In recent weeks Liz has been sharing language tips on distinguishing between every one and everyone, and every day and everyday. These are handy refreshers if you’re unsure of the distinctions. Such pairs abound in English and are a common source of confusion even for native speakers.
Every day and everyday may cause trouble, but the distinction, once learned, is straightforward. Other pairs are less clear-cut. Take any more and anymore. The two-word phrase is required for the sense “any further” or “any additional”: Are there any more biscuits? But when the sense is “any longer”, usage is mixed.
While proofreading a novel once, I found that Microsoft Word’s grammar-checking software* kept advising me to change any more to anymore in contexts such as: She could not take the stress any more. Anymore is more common in this context, but both forms are acceptable and the writer clearly preferred the one-word version. Robert Burchfield, in his revised edition of Fowler, comments:
Logically it would seem sensible to reserve the separated form for contexts in which the sense is “even the smallest amount” (the boy had eaten two of the apples and refused to eat any more of them) and the one-word form for the sense “any longer”. But the language does not work as neatly as that. By and large any more is used in all areas when the sense required is “even the smallest amount”. When the required sense is “any longer” there are sharp divisions.
Macmillan’s page on anymore notes that it is usually used in negatives (We don’t use the car anymore) or questions (Do you knit anymore?). It also appears in conditional contexts (If you fight anymore, I’ll stop the game). And sometimes the negative is not explicit but implied: It’s too busy to visit anymore. So for most people the word is what linguists call a negative polarity item.
But there is a variant construction, generally called positive anymore, that means “nowadays” or “from now on”: I cycle to work anymore. Macmillan Dictionary will be digital-only anymore. This usage dates to the 1850s at least, and seems to be spreading. The American Heritage Dictionary says the earliest recorded examples are from Northern Ireland, but it’s especially associated with south midland and midwestern US states, and western states with settlers from those areas.
The Dictionary of American Regional English says positive anymore is now used throughout the US by speakers of all educational levels, and that it’s neither substandard nor indicative of social standing.

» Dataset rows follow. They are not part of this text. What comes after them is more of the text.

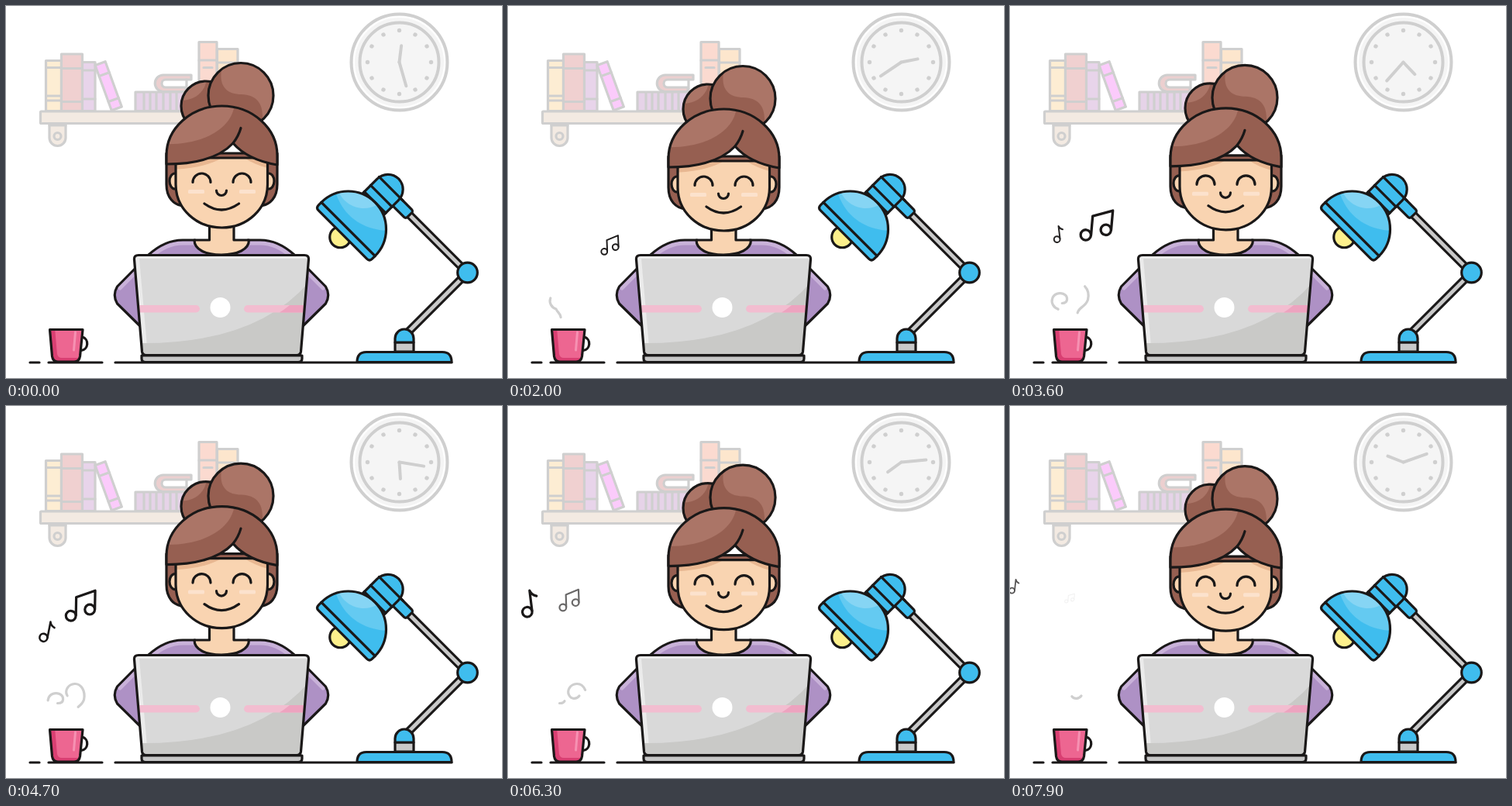
An HTML page that plays this animation: 640 by 480 pixels, repeating every 8 s.

```html
<!DOCTYPE html>
<html lang="en">
<head>
<meta charset="utf-8">
<title>Working at the desk</title>
<style>
  html, body { margin: 0; width: 100%; height: 100%; overflow: hidden; background: #fff; }
  svg { display: block; width: 640px; height: 480px; }
  .ink { stroke: #1a1818; stroke-width: 3.2; }
  .pale { stroke: #cfcfcf; stroke-width: 3.2; }
  .bare { stroke: none; }
  .hair { fill: #965f51; }
  .shine { fill: #ab7567; stroke: none; }
  .skin { fill: #f9d4b1; }
  .blue { fill: #3fbdee; }
  .top { fill: #ae91c5; }
  .glow { fill: none; stroke: #c9b2d9; stroke-width: 5; }
</style>
</head>
<body>
<svg viewBox="0 0 640 480" fill="none" stroke-linecap="round" stroke-linejoin="round">
  <defs>
    <path id="lidShape" d="M165.500 327Q165 321.500 171 321.500H385Q391 321.500 390.500 327L380.500 446Q380 450.500 375 450.500H181Q176 450.500 175.500 446Z"/>
    <path id="faceShape" d="M219 196V230C219 262 246 286 278.500 286S337.500 262 337.500 230V196Z"/>
    <path id="fringeShape" d="M207 204V193A71.500 64 0 0 1 350 193V205C326 201 306 192 293 177C277 194 248 204 207 204Z"/>
    <path id="cupShape" d="M56.500 417.500H99L95.500 452Q94.500 459 88 459H67Q60.500 459 59.500 452Z"/>
    <path id="domeShape" d="M-49 0A49 49 0 0 1 49 0Z"/>
    <path id="armShape" d="M244 302H228C210 302 196 310 184 321L143.500 362Q137 373 143.500 384L176 416L278 420V302Z"/>
    <clipPath id="lidClip"><use href="#lidShape"/></clipPath>
    <clipPath id="faceClip"><use href="#faceShape"/></clipPath>
    <clipPath id="fringeClip"><use href="#fringeShape"/></clipPath>
    <clipPath id="cupClip"><use href="#cupShape"/></clipPath>
    <clipPath id="domeClip"><use href="#domeShape"/></clipPath>
    <clipPath id="armClip"><use href="#armShape"/></clipPath>
    <clipPath id="bunClip"><circle cx="303" cy="115.500" r="42"/></clipPath>
    <clipPath id="knotClip"><circle cx="258" cy="129" r="32"/></clipPath>
  </defs>

  <!-- shelf -->
  <g class="pale">
    <path fill="#f3eae2" d="M56 152V170A10.500 10.500 0 0 0 77 170V152Z"/>
    <path d="M56 154H77"/>
    <circle cx="66.500" cy="168" r="4.500"/>
    <rect fill="#fdedd3" x="51.500" y="70.500" width="20" height="65"/>
    <path d="M52 79.500H71M52 116H71M52 122H71"/>
    <rect fill="#e8d4ea" x="98" y="72.500" width="17" height="63"/>
    <path d="M98 83H115M98 120H115"/>
    <rect fill="#f0d0d0" x="71.500" y="62" width="27" height="73.500"/>
    <path d="M72 80.500H98M72 123.500H98"/>
    <g transform="translate(115 76.500) rotate(-20)">
      <rect fill="#fbcbfb" width="14" height="62"/>
      <path d="M0 15H14M0 50H14"/>
    </g>
    <rect fill="#e6d3e8" x="167" y="111" width="70" height="24.500"/>
    <path d="M178 112V135M186 112V135M194 112V135M203 112V135M212 112V135M220 112V135"/>
    <path fill="#eccfcf" d="M239 89H203A10.700 10.700 0 0 0 203 110.500H232V105H206A5 5 0 0 1 206 95H239Z"/>
    <path d="M233 95V108"/>
    <rect fill="#fbdad0" x="249" y="46.500" width="23" height="62"/>
    <path d="M249 70H272M255 79.500H266"/>
    <rect fill="#fde6cd" x="272.500" y="55.500" width="26.500" height="50"/>
    <path d="M273 73H299"/>
    <rect fill="#f3eae2" x="44.500" y="136" width="195" height="15.500" rx="1"/>
  </g>

  <!-- clock -->
  <g class="pale" stroke-width="4" transform="translate(507.500 72.500)">
    <circle r="62" fill="#f5f5f5" style="stroke-width:4"/>
    <circle r="58.500" stroke="#fff" style="stroke:#fff;stroke-width:2"/>
    <circle r="51" fill="#f5f5f5" style="stroke-width:4"/>
    <g id="ticks" fill="#cfcfcf" stroke="none"></g>
    <path id="hour" d="M0 0V-21.500" style="stroke-width:4"/>
    <path id="minute" d="M0 0V-32" style="stroke-width:4"/>
  </g>

  <!-- body -->
  <g id="arm">
    <use href="#armShape" class="top"/>
    <g clip-path="url(#armClip)">
      <path class="glow" d="M244 306H228C211 306 198 314 187 324L147 364"/>
    </g>
    <path class="ink" d="M244 302H228C210 302 196 310 184 321L143.500 362Q137 373 143.500 384L176 416"/>
  </g>
  <use href="#arm" transform="matrix(-1 0 0 1 556 0)"/>
  <path class="skin ink" d="M262.500 276V302H243C243 314 257 321 278 321S313.500 314 313.500 302H294V276"/>

  <g id="head">
    <path class="hair ink" d="M207 190V230C207 247 216 257 230 258H327C341 257 350 247 350 230V190Z"/>
    <circle class="hair" cx="258" cy="129" r="32"/>
    <path class="shine" clip-path="url(#knotClip)" d="M224 122C244 122 256 112 259 95H224Z"/>
    <circle class="ink" cx="258" cy="129" r="32"/>
    <circle class="hair" cx="303" cy="115.500" r="42"/>
    <path class="shine" clip-path="url(#bunClip)" d="M281 70C272 98 280 114 304 114C324 115 332 126 331 146L350 145V70Z"/>
    <circle class="ink" cx="303" cy="115.500" r="42"/>
    <ellipse class="skin ink" cx="218" cy="226" rx="7" ry="10"/>
    <ellipse class="skin ink" cx="339" cy="226" rx="7" ry="10"/>
    <use href="#faceShape" class="skin"/>
    <path clip-path="url(#faceClip)" fill="#e8b791" d="M207 211C250 211 278 201 294 184C308 200 328 208 350 212V190H207Z"/>
    <g fill="#fce2cd">
      <rect x="235" y="237" width="21" height="5" rx="1.500"/>
      <rect x="301" y="237" width="21" height="5" rx="1.500"/>
    </g>
    <use href="#faceShape" class="ink"/>
    <use href="#fringeShape" class="hair"/>
    <path class="shine" clip-path="url(#fringeClip)" d="M200 178C250 181 292 160 295 126H200Z"/>
    <use href="#fringeShape" class="ink"/>
    <path class="ink" d="M293 177Q300 168 303 157.500"/>
    <path class="ink" d="M241 227.500A11.500 11.500 0 0 1 264 227.500M293 227.500A11.500 11.500 0 0 1 316 227.500M271.500 238A6.500 6.500 0 0 0 284.500 238M256 255Q278 271 300.500 255"/>
  </g>

  <!-- desk line -->
  <path class="ink" d="M31 460H43M55 460H124M141 460H575"/>

  <!-- laptop -->
  <g clip-path="url(#lidClip)">
    <rect x="160" y="318" width="235" height="136" fill="#d9d9d9"/>
    <path fill="#ebebeb" d="M165 321H391V326H172L183 451H174Z"/>
    <path fill="#c9c9c7" d="M170 435Q322 437 392 355V455H170Z"/>
    <rect x="150" y="386" width="100" height="9.500" rx="4.700" fill="#f2bdd0"/>
    <rect x="307" y="386" width="100" height="9.500" rx="4.700" fill="#f2bdd0"/>
    <path fill="#eda3bf" d="M353 395.500Q360 391 366 386H392V395.500Z"/>
  </g>
  <circle cx="276.500" cy="389" r="13" fill="#fff"/>
  <use href="#lidShape" class="ink"/>
  <path class="ink" fill="#c6c6c6" d="M175 451H382V455Q382 459.500 377 459.500H180Q175 459.500 175 455Z"/>

  <!-- cup -->
  <path class="ink" d="M98.500 427A9 9 0 0 1 97 444.500"/>
  <g clip-path="url(#cupClip)">
    <rect x="50" y="412" width="55" height="50" fill="#ed6691"/>
    <path fill="#d93f72" d="M54 415H63L66 449Q67 454 72 454H98V462H54Z"/>
    <path stroke="#f691b2" stroke-width="3" d="M89.500 421L87.500 444"/>
  </g>
  <use href="#cupShape" class="ink"/>
  <g class="pale">
    <path id="steamA" pathLength="72" d="M68 404C69 397 64 396 62 391C56 389 53 383 54.500 378C56 372 63 369 69 371.500C75 374 76 384 66.500 383.500"/>
    <path id="steamB" pathLength="91" d="M87 400C86 388 97 390 100.500 379C103 368 97 358 88.500 358.500C80 359 76 367 78.500 372.500C81 378.500 88 379 92 374"/>
  </g>

  <!-- lamp -->
  <g id="lamp">
    <path stroke="#1a1818" stroke-width="11" d="M595.500 344L515 424.500"/>
    <path stroke="#c9c9c9" stroke-width="4.800" d="M595.500 344L515 424.500"/>
    <rect class="ink" fill="#c9c9c9" x="502" y="434" width="24" height="12"/>
    <path class="blue ink" d="M502 434V429A12 12 0 0 1 526 429V434Z"/>
    <path class="blue ink" d="M453 459.500Q453 446.500 465 446.500H563Q575 446.500 575 459.500Z"/>
    <g transform="translate(441.500 288) rotate(45)">
      <path stroke="#1a1818" stroke-width="11" d="M40 -69H148"/>
      <path stroke="#c9c9c9" stroke-width="4.800" d="M40 -69H148"/>
      <rect class="blue ink" x="16" y="-76" width="27" height="14" rx="3"/>
      <path class="blue ink" d="M-19.500 -42V-72A19.500 20 0 0 1 19.500 -72V-42Z"/>
      <path class="ink" d="M-19.500 -60.500H19.500M-19.500 -76H24M-19.500 -49H19.500"/>
      <circle class="ink" fill="#fdf08c" cy="14.500" r="13.500"/>
      <use href="#domeShape" class="blue"/>
      <g clip-path="url(#domeClip)">
        <g transform="rotate(-45) translate(-441.500 -288)">
          <path fill="#64caf1" d="M424 236C434 274 464 290 496 290V230Z"/>
          <path fill="#86d5f4" d="M427 234C434 258 460 268 480 256V230Z"/>
        </g>
      </g>
      <use href="#domeShape" class="ink"/>
      <path class="blue ink" d="M-49 0H49V5Q49 10 44 10H-44Q-49 10 -49 5Z"/>
    </g>
    <circle class="blue ink" cx="595.500" cy="344" r="12.800"/>
  </g>

  <!-- notes -->
  <g id="pair" class="ink">
    <circle cx="-18.500" cy="17" r="6.400"/>
    <circle cx="5.800" cy="8.500" r="6.400"/>
    <path d="M-12 16V-7L12.300 -16V8"/>
  </g>
  <g id="single" class="ink">
    <circle cx="-6.300" cy="1" r="6.300"/>
    <path d="M0 0V-26Q2 -20 8 -18"/>
  </g>
</svg>
<script>
  const LOOP = 8, STEP = 0.1;
  const el = id => document.getElementById(id);

  el('ticks').innerHTML = Array.from({ length: 12 }, (_, i) =>
    `<circle r="2.700" cy="-41" transform="rotate(${i * 30})"/>`).join('');

  // Rows: time, x, y, scale, tilt, opacity
  const pairKeys = [
    [0.8, 145, 314, 0.15, 4, 0],
    [1.2, 142.5, 311, 0.36, 5, 0.8],
    [2.8, 127, 299, 0.83, -8, 1],
    [3.6, 118.5, 279.5, 1.04, 5, 1],
    [4.7, 102.5, 254, 1, 1, 1],
    [6.3, 83, 248, 0.68, -2, 0.65],
    [7.9, 79, 247, 0.32, 4, 0.06]
  ];
  const singleKeys = [
    [2, 66, 297, 0.15, 4, 0],
    [2.8, 65.5, 298, 0.4, -3, 0.65],
    [3.6, 64.5, 300, 0.62, -7, 0.95],
    [4.7, 53.5, 299, 0.8, 11, 1],
    [6.3, 31, 264, 1, -7, 1],
    [7.9, 6, 238, 0.55, 6, 0.75]
  ];

  // Smooth curve through the rows
  function sample(keys, t) {
    const last = keys.length - 1;
    if (t <= keys[0][0]) return keys[0];
    if (t >= keys[last][0]) return keys[last];
    const i = keys.findIndex(k => k[0] > t) - 1;
    const a = keys[i], b = keys[i + 1], span = b[0] - a[0], u = (t - a[0]) / span;
    const slope = (j, c) => {
      const p = keys[Math.max(j - 1, 0)], n = keys[Math.min(j + 1, last)];
      return (n[c] - p[c]) / (n[0] - p[0]) * span;
    };
    return a.map((v, c) => {
      const d = b[c] - v, m = slope(i, c), n = slope(i + 1, c);
      return v + u * (m + u * (3 * d - 2 * m - n + u * (m + n - 2 * d)));
    });
  }

  function place(id, keys, t) {
    const [, x, y, scale, tilt, alpha] = sample(keys, t);
    el(id).setAttribute('transform', `translate(${x} ${y}) rotate(${tilt}) scale(${scale})`);
    el(id).setAttribute('opacity', Math.min(1, Math.max(0, alpha)));
  }

  function steam(id, length, head, tail) {
    const end = Math.min(length, head), shown = end - tail;
    el(id).style.display = shown > 0 ? '' : 'none';
    el(id).setAttribute('stroke-dasharray', `${Math.max(shown, 0)} 300`);
    el(id).setAttribute('stroke-dashoffset', -tail);
  }

  const squareFrom = (t, start) => Math.max(0, t - start) ** 2;

  function draw(now) {
    const t = Math.floor(now / 1000 % LOOP / STEP + 1e-6) * STEP;
    const phase = t / 5 % 1;
    const bob = 5 * (1 - Math.abs(1 - 2 * phase));
    el('head').setAttribute('transform', `translate(0 ${bob})`);
    el('hour').setAttribute('transform', `rotate(${7 + 36 * t})`);
    el('minute').setAttribute('transform', `rotate(${164 + 216 * t})`);
    steam('steamA', 72, 23 * (t - 0.5), 2.28 * squareFrom(t, 1));
    steam('steamB', 91, 28 * (t - 2), 2.45 * squareFrom(t, 2.3));
    place('pair', pairKeys, t);
    place('single', singleKeys, t);
    requestAnimationFrame(draw);
  }
  draw(performance.now());
</script>
</body>
</html>
```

Nonetheless, it attracts criticism – usually, I suppose, from people to whom it’s unfamiliar, or who instinctively find it “improper”. If you have no such objections to it, maybe you’ll adopt it anymore.

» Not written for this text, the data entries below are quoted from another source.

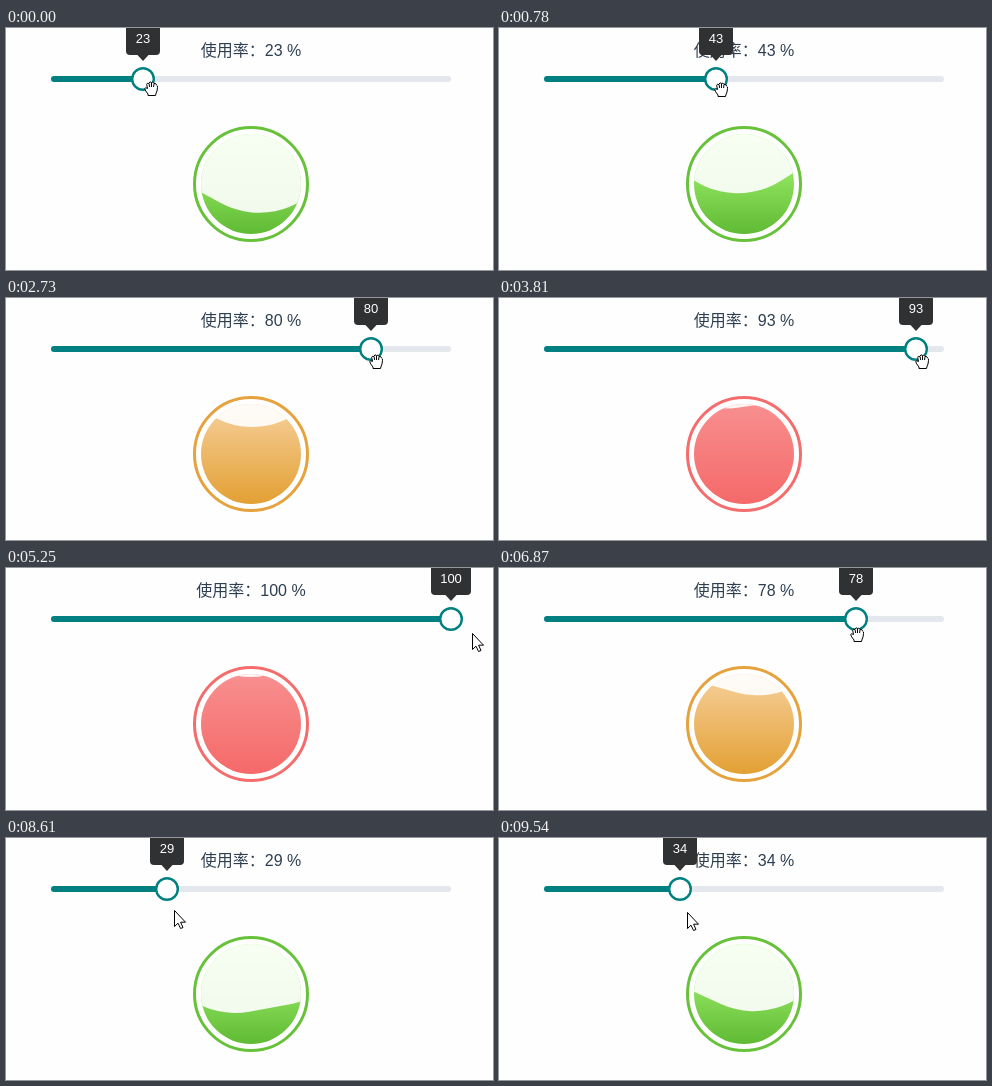
These frames come from a looping animation (487x242 px, 9.64 s). An HTML page:

```html
<!DOCTYPE html>
<html lang="zh">
<head>
<meta charset="utf-8">
<style>
html, body { margin: 0; width: 100%; height: 100%; overflow: hidden; background: #fefefe; }
svg { display: block; }
text { font-family: "Liberation Sans", Arial, "Noto Sans CJK SC", "Noto Sans CJK", sans-serif; text-anchor: middle; }
#label { font-weight: 300; }
</style>
</head>
<body>
<svg width="487" height="242" viewBox="0 0 487 242">
  <defs>
    <linearGradient id="liquid" x1="0" y1="0" x2="0" y2="1">
      <stop id="light" offset="0"/>
      <stop id="deep" offset="1"/>
    </linearGradient>
    <clipPath id="bowl"><circle cx="245" cy="156" r="50"/></clipPath>
  </defs>

  <text id="label" x="245" y="28" font-size="16" fill="#2c3e50"></text>

  <rect x="45" y="48" width="400" height="6" rx="3" fill="#e4e7ed"/>
  <rect id="bar" x="45" y="48" height="6" rx="3" fill="#008080"/>

  <circle id="ring" cx="245" cy="156" r="56.5" fill="#fff" stroke-width="3"/>
  <circle cx="245" cy="156" r="50" fill="url(#liquid)"/>
  <g clip-path="url(#bowl)">
    <rect id="wave" x="-100" y="-100" width="200" height="200" rx="80" fill="#fff" fill-opacity=".9"/>
  </g>

  <g id="knob">
    <circle cy="51" r="10.8" fill="#fff" stroke="#008080" stroke-width="2.4"/>
    <rect id="tip" y="-8" height="35" rx="4" fill="#303133"/>
    <path d="M-6 26.5H6L0 33Z" fill="#303133"/>
    <text id="tipText" y="15" font-size="13" fill="#fff"></text>
  </g>

  <g id="cursor" fill="#fff" stroke="#000" stroke-linejoin="round">
    <path id="hand" d="M4 14.5V13Q1 9.5 .7 7.5Q1.5 6 3.5 7.5L2.7 3.5Q3 1.5 4.8 2.5Q6 -.4 7.4 1.5Q9 .3 10 2.4Q12 1.8 12.5 4Q13.8 4.5 13.5 6.5L13 10Q12 12 11.5 14.5ZM5 2.5L5.7 6M7.5 1.7V6M10 2.5L9.6 6"/>
    <path id="arrow" d="M.5 .5V16.5L4 13.2L6.6 18.5L9 17.5L6.6 12.2H11.5Z"/>
  </g>
</svg>
<script>
const LOOP = 9640, STEP = 132, LAST = 72;
const $ = id => document.getElementById(id);
const set = (id, attrs) => {
  for (const name in attrs) $(id).setAttribute(name, attrs[name]);
};

// Where the pointer drags to: [step, percent]; past 100 it leaves the track
const drag = [
  [0, 23], [12, 62], [21, 80], [33, 100], [40, 103.5], [43, 100],
  [50, 88], [52, 78], [59, 43], [68, 22], [72, 34]
];

function pointerAt(step) {
  const i = Math.max(1, drag.findIndex(key => key[0] >= step));
  const [s0, a] = drag[i - 1], [s1, b] = drag[i];
  return a + (b - a) * (step - s0) / (s1 - s0);
}

function palette(value) {
  if (value <= 60) return ['#b0ff7c', '#60ba33', '#67c23a'];
  if (value <= 80) return ['#f6d09c', '#e3a033', '#e6a23c'];
  return ['#f88f8f', '#f56969', '#f56c6c'];
}

function draw(now) {
  const step = Math.min(LAST, Math.floor(now % LOOP / STEP + .4));
  const pointer = pointerAt(step);
  const value = Math.round(Math.min(100, pointer));
  const x = 45 + 4 * value;
  const [light, deep, ring] = palette(value);
  const tipWidth = value > 99 ? 40 : 34;

  $('label').textContent = `使用率：${value} %`;
  $('tipText').textContent = value;
  set('tip', { x: -tipWidth / 2, width: tipWidth });
  set('bar', { width: 4 * value });
  set('knob', { transform: `translate(${x} 0)` });

  set('ring', { stroke: ring });
  set('light', { 'stop-color': light });
  set('deep', { 'stop-color': deep });
  set('wave', { transform: `translate(245 ${100.7 - value}) rotate(${28 + 4.95 * step})` });

  // The pointer sinks slowly and turns into an arrow once it is off the knob
  const free = pointer > 100 || step > 55;
  const dx = free ? 7 : 1 - .13 * step;
  const y = free ? 54 + .28 * step : 53 + .12 * step;
  set('cursor', { transform: `translate(${Math.round(45 + 4 * pointer + dx)} ${Math.round(y)})` });
  set('arrow', { visibility: free ? 'visible' : 'hidden' });
  set('hand', { visibility: free ? 'hidden' : 'visible' });
}

const begin = performance.now();
function tick() {
  draw(performance.now() - begin);
  requestAnimationFrame(tick);
}
tick();
</script>
</body>
</html>
```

* Speaking of which, Orin had a fascinating post last week on the difficulties prepositions pose for computers.Email this Post